*Your goal:* Find the word "encoder" in the data below and copy each line that holds it.

[Stored data]
=-=-=-=-=
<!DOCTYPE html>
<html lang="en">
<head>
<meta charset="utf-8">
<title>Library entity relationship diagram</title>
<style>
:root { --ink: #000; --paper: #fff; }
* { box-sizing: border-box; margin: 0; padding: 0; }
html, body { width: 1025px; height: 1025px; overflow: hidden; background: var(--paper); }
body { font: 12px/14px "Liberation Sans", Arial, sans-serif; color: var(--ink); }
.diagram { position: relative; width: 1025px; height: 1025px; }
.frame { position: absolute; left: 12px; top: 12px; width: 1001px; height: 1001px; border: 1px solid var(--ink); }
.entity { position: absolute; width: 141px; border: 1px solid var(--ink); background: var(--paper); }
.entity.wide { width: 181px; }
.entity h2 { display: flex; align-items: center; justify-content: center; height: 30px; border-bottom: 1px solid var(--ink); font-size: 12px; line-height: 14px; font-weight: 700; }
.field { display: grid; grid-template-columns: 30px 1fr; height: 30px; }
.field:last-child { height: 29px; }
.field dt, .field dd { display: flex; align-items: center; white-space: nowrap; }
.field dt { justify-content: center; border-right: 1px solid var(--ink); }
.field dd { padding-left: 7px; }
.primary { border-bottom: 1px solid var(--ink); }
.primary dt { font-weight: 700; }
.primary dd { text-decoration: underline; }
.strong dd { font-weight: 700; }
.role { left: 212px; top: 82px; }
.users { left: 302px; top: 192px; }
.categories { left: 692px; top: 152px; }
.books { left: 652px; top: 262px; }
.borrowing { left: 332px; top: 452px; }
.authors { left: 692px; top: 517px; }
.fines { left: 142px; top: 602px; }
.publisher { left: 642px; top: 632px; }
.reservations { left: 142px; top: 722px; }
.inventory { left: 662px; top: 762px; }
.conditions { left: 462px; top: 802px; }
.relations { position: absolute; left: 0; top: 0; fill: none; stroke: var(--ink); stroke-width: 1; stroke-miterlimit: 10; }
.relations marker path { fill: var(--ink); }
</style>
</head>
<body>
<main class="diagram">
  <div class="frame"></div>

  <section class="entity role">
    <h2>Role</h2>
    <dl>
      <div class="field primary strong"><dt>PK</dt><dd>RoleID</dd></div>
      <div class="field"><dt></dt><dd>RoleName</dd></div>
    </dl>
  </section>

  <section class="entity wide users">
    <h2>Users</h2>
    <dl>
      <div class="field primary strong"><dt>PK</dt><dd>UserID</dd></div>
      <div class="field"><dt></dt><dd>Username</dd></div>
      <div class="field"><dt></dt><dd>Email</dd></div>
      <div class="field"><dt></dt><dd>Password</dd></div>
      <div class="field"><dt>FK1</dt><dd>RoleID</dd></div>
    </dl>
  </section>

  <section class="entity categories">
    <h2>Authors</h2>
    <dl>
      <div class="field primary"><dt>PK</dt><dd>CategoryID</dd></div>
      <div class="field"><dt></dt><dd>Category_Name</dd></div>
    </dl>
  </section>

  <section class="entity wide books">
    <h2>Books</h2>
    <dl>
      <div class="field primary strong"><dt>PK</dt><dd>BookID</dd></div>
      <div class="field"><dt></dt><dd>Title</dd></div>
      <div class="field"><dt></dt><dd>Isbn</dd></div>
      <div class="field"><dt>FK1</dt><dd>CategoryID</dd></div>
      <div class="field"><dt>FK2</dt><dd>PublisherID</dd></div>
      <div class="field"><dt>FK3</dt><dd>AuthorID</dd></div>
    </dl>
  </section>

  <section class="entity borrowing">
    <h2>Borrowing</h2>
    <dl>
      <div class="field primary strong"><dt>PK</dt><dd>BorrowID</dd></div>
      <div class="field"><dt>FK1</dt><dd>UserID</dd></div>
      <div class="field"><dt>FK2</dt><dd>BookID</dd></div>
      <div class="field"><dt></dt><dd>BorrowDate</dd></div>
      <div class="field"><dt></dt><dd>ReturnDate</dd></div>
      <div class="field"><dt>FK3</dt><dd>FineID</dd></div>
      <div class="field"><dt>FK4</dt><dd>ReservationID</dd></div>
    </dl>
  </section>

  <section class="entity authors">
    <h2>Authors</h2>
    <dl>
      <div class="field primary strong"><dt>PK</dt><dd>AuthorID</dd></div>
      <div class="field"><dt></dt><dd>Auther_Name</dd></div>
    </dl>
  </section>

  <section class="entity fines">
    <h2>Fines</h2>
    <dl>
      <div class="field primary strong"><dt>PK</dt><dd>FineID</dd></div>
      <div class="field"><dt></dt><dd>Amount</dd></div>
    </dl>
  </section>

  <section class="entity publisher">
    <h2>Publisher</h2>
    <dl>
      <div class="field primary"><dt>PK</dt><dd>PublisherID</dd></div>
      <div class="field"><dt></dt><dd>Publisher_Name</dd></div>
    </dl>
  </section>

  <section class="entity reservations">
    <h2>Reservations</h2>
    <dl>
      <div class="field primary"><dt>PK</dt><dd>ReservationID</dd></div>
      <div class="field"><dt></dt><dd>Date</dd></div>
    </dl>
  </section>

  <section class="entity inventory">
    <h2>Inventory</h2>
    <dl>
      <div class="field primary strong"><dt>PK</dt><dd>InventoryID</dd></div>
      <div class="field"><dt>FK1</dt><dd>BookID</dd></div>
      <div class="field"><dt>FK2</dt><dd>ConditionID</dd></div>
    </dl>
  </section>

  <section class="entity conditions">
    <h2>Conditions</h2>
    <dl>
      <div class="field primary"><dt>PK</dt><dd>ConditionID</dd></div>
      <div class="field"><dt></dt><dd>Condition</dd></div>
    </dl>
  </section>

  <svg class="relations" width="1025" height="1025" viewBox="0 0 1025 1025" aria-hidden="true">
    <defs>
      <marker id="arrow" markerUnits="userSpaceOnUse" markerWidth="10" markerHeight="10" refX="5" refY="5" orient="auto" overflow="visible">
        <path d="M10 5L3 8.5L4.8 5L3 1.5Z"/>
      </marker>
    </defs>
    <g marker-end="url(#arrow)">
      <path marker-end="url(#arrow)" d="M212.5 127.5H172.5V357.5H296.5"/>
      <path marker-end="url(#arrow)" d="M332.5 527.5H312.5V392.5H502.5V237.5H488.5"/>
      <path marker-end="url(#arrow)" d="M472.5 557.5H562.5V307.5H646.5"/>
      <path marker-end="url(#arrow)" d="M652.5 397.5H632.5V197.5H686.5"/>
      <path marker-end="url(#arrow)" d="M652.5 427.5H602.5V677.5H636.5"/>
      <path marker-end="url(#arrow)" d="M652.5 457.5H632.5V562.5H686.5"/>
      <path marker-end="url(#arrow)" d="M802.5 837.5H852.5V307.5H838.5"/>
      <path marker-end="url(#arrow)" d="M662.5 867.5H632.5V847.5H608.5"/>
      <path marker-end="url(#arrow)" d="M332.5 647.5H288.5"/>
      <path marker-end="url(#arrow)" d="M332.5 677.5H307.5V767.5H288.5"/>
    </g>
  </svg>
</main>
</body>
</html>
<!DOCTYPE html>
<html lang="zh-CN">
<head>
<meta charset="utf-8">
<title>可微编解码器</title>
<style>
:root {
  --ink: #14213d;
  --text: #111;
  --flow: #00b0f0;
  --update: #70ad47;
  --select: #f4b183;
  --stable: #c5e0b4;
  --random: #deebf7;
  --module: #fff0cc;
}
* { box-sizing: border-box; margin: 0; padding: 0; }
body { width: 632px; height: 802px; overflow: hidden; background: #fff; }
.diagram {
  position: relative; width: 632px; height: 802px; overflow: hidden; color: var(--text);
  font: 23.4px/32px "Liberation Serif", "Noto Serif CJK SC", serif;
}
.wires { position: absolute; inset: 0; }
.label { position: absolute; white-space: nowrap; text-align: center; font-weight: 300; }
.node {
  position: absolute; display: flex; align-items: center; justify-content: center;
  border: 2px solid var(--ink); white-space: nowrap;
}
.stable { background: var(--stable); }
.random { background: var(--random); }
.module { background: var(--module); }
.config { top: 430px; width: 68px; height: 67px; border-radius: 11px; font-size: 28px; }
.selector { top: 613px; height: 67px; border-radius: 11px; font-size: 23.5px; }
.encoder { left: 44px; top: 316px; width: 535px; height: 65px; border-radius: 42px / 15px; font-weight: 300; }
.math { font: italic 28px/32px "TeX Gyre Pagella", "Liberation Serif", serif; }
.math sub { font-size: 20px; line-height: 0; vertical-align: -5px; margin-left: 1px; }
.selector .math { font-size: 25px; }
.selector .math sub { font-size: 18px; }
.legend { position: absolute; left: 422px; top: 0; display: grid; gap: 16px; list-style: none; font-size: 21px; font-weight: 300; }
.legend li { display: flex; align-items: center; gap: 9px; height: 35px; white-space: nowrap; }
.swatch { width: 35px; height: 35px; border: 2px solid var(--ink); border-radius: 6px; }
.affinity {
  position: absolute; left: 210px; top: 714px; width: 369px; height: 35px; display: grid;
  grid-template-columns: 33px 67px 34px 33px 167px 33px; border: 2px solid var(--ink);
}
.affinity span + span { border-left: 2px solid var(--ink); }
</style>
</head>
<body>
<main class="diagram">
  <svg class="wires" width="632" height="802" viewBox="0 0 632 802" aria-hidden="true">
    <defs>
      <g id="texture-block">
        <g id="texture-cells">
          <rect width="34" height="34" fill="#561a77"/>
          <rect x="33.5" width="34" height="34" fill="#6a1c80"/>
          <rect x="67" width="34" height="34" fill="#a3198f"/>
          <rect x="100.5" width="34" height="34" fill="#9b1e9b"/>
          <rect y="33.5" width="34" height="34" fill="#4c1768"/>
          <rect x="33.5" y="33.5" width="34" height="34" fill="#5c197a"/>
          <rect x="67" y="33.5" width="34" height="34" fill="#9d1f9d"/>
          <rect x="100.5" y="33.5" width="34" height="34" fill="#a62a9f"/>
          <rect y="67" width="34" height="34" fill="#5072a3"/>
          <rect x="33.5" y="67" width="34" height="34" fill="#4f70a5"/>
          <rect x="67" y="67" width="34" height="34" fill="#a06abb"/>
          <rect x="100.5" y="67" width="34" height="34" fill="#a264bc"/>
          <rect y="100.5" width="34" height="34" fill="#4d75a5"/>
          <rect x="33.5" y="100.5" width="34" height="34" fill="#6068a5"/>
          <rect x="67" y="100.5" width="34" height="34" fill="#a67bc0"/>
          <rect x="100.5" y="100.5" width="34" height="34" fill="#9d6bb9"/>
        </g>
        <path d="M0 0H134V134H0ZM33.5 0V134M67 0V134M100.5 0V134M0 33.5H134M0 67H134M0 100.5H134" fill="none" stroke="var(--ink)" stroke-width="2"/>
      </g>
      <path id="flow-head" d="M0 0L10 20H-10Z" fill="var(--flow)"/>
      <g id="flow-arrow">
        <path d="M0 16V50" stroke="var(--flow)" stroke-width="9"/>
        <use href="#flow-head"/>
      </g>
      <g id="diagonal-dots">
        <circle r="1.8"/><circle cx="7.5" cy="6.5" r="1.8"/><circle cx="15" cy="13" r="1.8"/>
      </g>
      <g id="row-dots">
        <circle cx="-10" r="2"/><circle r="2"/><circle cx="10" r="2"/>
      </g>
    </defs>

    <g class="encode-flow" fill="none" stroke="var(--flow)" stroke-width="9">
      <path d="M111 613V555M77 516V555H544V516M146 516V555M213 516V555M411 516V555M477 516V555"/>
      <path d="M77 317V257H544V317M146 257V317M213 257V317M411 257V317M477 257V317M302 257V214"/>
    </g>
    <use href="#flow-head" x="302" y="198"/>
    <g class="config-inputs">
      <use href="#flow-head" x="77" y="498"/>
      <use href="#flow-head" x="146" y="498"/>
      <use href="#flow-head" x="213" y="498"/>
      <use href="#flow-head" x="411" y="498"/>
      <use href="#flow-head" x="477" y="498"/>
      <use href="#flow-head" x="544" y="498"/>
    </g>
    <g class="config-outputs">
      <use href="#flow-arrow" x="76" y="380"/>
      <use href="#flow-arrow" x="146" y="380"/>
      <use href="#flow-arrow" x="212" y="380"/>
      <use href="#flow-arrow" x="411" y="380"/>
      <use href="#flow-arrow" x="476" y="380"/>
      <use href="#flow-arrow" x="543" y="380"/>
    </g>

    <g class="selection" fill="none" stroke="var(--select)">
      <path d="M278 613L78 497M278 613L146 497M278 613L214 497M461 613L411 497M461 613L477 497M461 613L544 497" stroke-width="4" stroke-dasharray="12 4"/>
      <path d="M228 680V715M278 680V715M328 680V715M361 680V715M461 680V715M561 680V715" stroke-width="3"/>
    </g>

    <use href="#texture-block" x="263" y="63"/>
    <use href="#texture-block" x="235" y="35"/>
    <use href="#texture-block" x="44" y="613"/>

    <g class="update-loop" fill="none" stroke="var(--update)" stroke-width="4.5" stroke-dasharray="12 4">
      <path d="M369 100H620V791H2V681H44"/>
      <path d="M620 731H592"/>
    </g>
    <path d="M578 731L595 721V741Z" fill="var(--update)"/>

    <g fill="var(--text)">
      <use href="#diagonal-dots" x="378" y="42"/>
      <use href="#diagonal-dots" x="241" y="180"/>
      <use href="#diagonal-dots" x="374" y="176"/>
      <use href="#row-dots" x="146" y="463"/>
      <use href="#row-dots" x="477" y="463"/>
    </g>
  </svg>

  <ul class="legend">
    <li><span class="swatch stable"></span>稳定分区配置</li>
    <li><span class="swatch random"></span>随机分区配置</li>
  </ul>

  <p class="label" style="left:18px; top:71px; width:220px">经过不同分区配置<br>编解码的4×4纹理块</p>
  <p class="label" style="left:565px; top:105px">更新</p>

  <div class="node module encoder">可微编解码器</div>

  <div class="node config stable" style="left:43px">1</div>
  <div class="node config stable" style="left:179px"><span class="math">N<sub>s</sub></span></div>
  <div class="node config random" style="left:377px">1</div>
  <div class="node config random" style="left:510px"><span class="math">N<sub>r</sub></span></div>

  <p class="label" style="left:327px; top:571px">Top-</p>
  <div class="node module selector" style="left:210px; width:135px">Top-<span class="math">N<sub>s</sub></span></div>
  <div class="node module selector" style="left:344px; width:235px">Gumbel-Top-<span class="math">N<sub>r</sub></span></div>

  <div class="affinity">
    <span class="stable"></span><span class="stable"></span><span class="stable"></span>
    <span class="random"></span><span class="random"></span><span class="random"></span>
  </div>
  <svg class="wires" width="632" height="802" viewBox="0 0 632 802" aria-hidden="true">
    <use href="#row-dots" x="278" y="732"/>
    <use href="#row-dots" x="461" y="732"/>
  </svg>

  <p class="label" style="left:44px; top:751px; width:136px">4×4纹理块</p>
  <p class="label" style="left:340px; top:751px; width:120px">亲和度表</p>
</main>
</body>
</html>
=-=-=-=-=
*Output for this exercise:*
.encoder { left: 44px; top: 316px; width: 535px; height: 65px; border-radius: 42px / 15px; font-weight: 300; }
  <div class="node module encoder">可微编解码器</div>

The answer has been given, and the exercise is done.